The purpose of our studies was to assess prevalence and risk factors of overweight in dogs and cats from an urban healthy population in France, to investigate the owner's perception of their animal, using different tools, and to compare recommendations provided on the petfood labels to treat overweight to current recommendations.
3. Key Messages
Out of 616 dogs and 385 cats studied over a 3 month period, 38.8 % of dogs and 26.8% of cats were overweight, 56.5% and 71.2% optimal, and 4.7% and 2.1% underweight.
Risk factors identified for obesity were: for Cats: neutering, middle age, 41-60 yr old owners, and underestimation of cat's body condition by owners; for Dogs: age, gender and sexual status, and Retriever breed. These results confirm previous findings.
Owners underestimated the body condition of their overweight pet, more with an oral scale than with visual comparison with pictures.
This finding shall be used in practice to make owners more objective about their pets.
The comparison of the energy intake recommended from different petfood labels recommendations with the in-use methods to achieve weight loss in dogs and cats showed that most pet foods were in the range. But a few exceeded even the maintenance requirement, and very few proposed a detailed panel of the options considering the variability of pets.
Depending on the breed, gender and activity of the overweight pet, the recommendations have to be individually adjusted by the practitioner, to ensure the success if the weight loss program.
Obesity in France does not differ from other countries (no French paradox for pets!).

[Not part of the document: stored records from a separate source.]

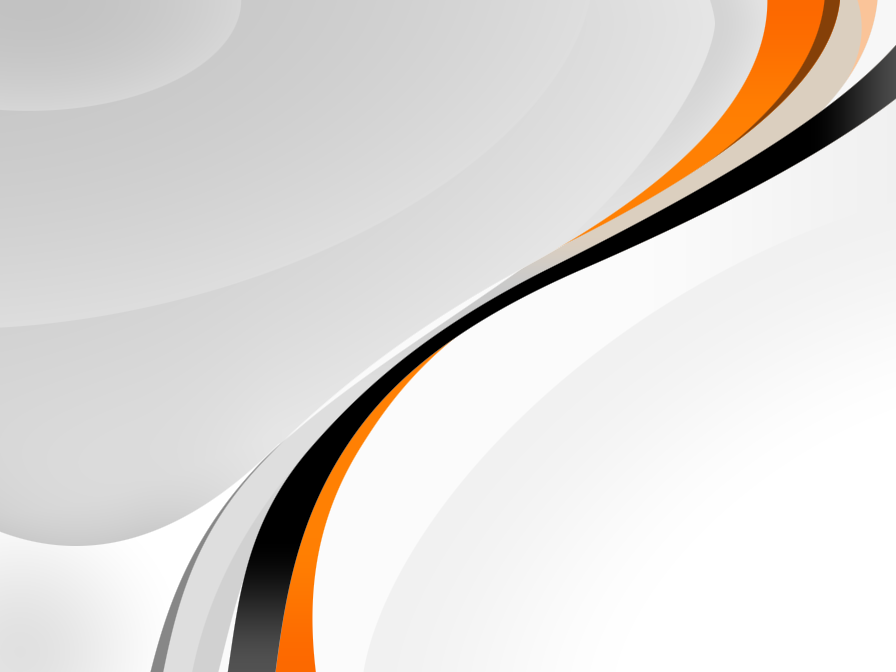
Give the GLSL for this background, as a WebGL 2 fragment shader.

```glsl
#version 300 es
precision highp float;
// Abstract background: a grey panel of nested blobs and a pale field, parted
// by a sweeping bundle of ribbons. Each ribbon edge is a smooth Hermite curve
// x(y) through four heights; layers are painted from back to front.

uniform vec2 u_resolution;
out vec4 outColor;

#define BEND 0.3333           // height of the lower bend
#define PINCH 0.6             // height where the ribbons draw together
#define ORANGE vec3(1.0, 0.50, 0.01)
#define ORANGE_DEEP vec3(0.99, 0.41, 0.0)
#define BROWN vec3(0.52, 0.25, 0.03)
#define BEIGE vec3(0.86, 0.81, 0.75)
#define PEACH vec3(0.98, 0.77, 0.60)
#define BLACK_SHEEN 0.32      // grey at the ends of the black ribbon
#define PANEL_SHADOW 0.11     // darkening along the panel's lower rim

float hermite(float y, float y0, float y1, vec2 x, vec2 slope) {
    float h = y1 - y0, t = (y - y0) / h, s = 1.0 - t;
    return mix(x.x, x.y, t * t * (3.0 - 2.0 * t))
         + h * t * s * (slope.x * s - slope.y * t);
}

// Edge position at height y, from places and slopes at 0, BEND, PINCH and 1
float edge(float y, vec4 x, vec4 slope) {
    float low = hermite(y, 0.0, BEND, x.xy, slope.xy);
    float middle = hermite(y, BEND, PINCH, x.yz, slope.yz);
    float high = hermite(y, PINCH, 1.0, x.zw, slope.zw);
    return y < BEND ? low : (y < PINCH ? middle : high);
}

// Antialiased coverage where d is positive
float cover(float d) {
    return clamp(d / max(fwidth(d), 1e-5) + 0.5, 0.0, 1.0);
}

float between(float x, float left, float right) {
    return cover(x - left) * cover(right - x);
}

// Superellipse radius, 1 on the outline
float blob(vec2 p, vec2 center, vec2 radii, float power) {
    vec2 q = pow(abs(p - center) / radii + 1e-5, vec2(power));
    return pow(q.x + q.y, 1.0 / power);
}

float panelShade(vec2 p, float rim) {
    float outer = blob(p, vec2(0.0, 0.965), vec2(1.064, 0.73), 1.5);
    float middle = blob(p, vec2(-0.05, 1.035), vec2(0.932, 0.524), 1.8);
    float inner = blob(p, vec2(0.043, 1.0), vec2(0.316, 0.165), 2.0);
    float drop = 0.07 * smoothstep(0.55, 0.95, p.y);
    float shade = 0.90 - drop * (1.0 - smoothstep(1.0, 1.1, outer));
    shade = mix(shade, mix(0.78, 0.90, outer * outer), cover(1.0 - outer));
    shade = mix(shade, mix(0.77, 0.87, middle * middle), cover(1.0 - middle));
    shade = mix(shade, mix(0.76, 0.84, inner * inner), cover(1.0 - inner));
    float lowerLeft = 1.0 - smoothstep(0.2, 0.42, p.x);
    return shade - PANEL_SHADOW * lowerLeft * exp(-12.0 * max(p.y - rim, 0.0));
}

float fieldShade(vec2 p) {
    float d = blob(p, vec2(1.476, -0.024), vec2(0.9375, 0.7465), 1.6);
    float around = 0.985 - 0.045 * smoothstep(0.9, 1.4, p.x);
    float inside = mix(1.0, 0.945, smoothstep(0.55, 1.0, d));
    return mix(around, inside, cover(1.0 - d));
}

void main() {
    vec2 p = gl_FragCoord.xy / u_resolution.y;
    float x = p.x, y = p.y;

    // Ribbon edges
    float spine = edge(y, vec4(0.224, 0.410, 0.776, 1.142), vec4(0.25, 1.05, 1.85, 0.0));
    float lip = edge(y, vec4(0.243, 0.412, 0.776, 1.0), vec4(0.2, 1.05, 1.4, 0.0));
    float fold = edge(y, vec4(0.286, 0.462, 0.816, 1.4), vec4(0.2, 0.9, 2.0, 0.5));
    float gap = edge(y, vec4(0.325, 0.472, 0.85, 1.5), vec4(0.25, 0.87, 2.0, 0.5));
    float blackLeft = edge(y, vec4(0.339, 0.462, 0.816, 1.38), vec4(0.15, 0.87, 2.0, 0.5));
    float blackRight = edge(y, vec4(0.410, 0.514, 0.868, 1.467), vec4(0.13, 0.65, 2.3, 0.5));
    float lowOrange = edge(y, vec4(0.470, 0.536, 0.840, 0.9), vec4(-0.12, 0.62, 2.0, 0.0));
    float brownLeft = edge(y, vec4(0.174, 0.347, 0.764, 1.227), vec4(0.2, 1.0, 2.3, 0.1));
    float brownRight = edge(y, vec4(0.174, 0.347, 0.764, 1.25), vec4(0.2, 1.0, 2.15, 0.1));
    float peachLeft = edge(y, vec4(0.1, 0.2, 0.816, 1.276), vec4(0.5, 1.0, 2.6, -0.3));
    float peachRight = edge(y, vec4(0.1, 0.2, 0.816, 1.306), vec4(0.5, 1.0, 2.6, 0.1));

    // Pale corner and grey panel
    vec3 color = vec3(mix(0.88, 1.0, smoothstep(0.0, 0.26, length(p - 0.03))));
    float reach = min(x, 0.415) - 0.113;
    float rim = 0.1875 + 1.67 * reach * reach;
    color = mix(color, vec3(panelShade(p, rim)), cover(y - rim) * cover(spine - x));

    // Translucent ribbon: grey below, beige above the pinch
    float grey = mix(0.87, 0.79, smoothstep(0.42, 0.56, y));
    grey -= 0.05 * cover(x - fold) * (1.0 - smoothstep(0.2, 0.4, y));
    vec3 ribbon = mix(vec3(grey), BEIGE, smoothstep(0.57, 0.65, y));
    color = mix(color, ribbon, cover(x - spine));
    vec3 lipColor = vec3(mix(0.53, 0.98, smoothstep(0.31, 0.36, y)));
    color = mix(color, lipColor, between(x, spine, lip));
    color = mix(color, vec3(0.98), between(x, gap, blackLeft));

    // Upper orange ribbon, its brown shadow and the peach strip
    vec3 orange = mix(ORANGE, ORANGE_DEEP, smoothstep(0.3, 0.5, abs(y - 0.5)));
    color = mix(color, orange, between(x, spine, brownRight));
    color = mix(color, BROWN, between(x, max(brownLeft, spine), brownRight));
    float upper = smoothstep(0.75, 0.85, y);
    color = mix(color, PEACH, upper * between(x, peachLeft, peachRight));
    color = mix(color, vec3(0.97), upper * between(x, peachRight, blackLeft));

    // Pale field, lower orange ribbon and black ribbon
    color = mix(color, vec3(fieldShade(p)), cover(x - blackRight));
    color = mix(color, orange, between(x, blackRight, lowOrange));
    float sheen = 1.0 - smoothstep(0.0, 0.2, y) + smoothstep(1.2, 1.36, x);
    color = mix(color, vec3(BLACK_SHEEN * sheen), between(x, blackLeft, blackRight));

    outColor = vec4(color, 1.0);
}
```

New drugs to treat dogs' obesity shall be considered in combination with appropriate diet and advice. The treatment requires to use adapted methods to educate owners about the overweight of their pet. A minimal knowledge in clinical nutrition is finally required to enable the success of practitioners in the treatment of obesity in dogs and cats.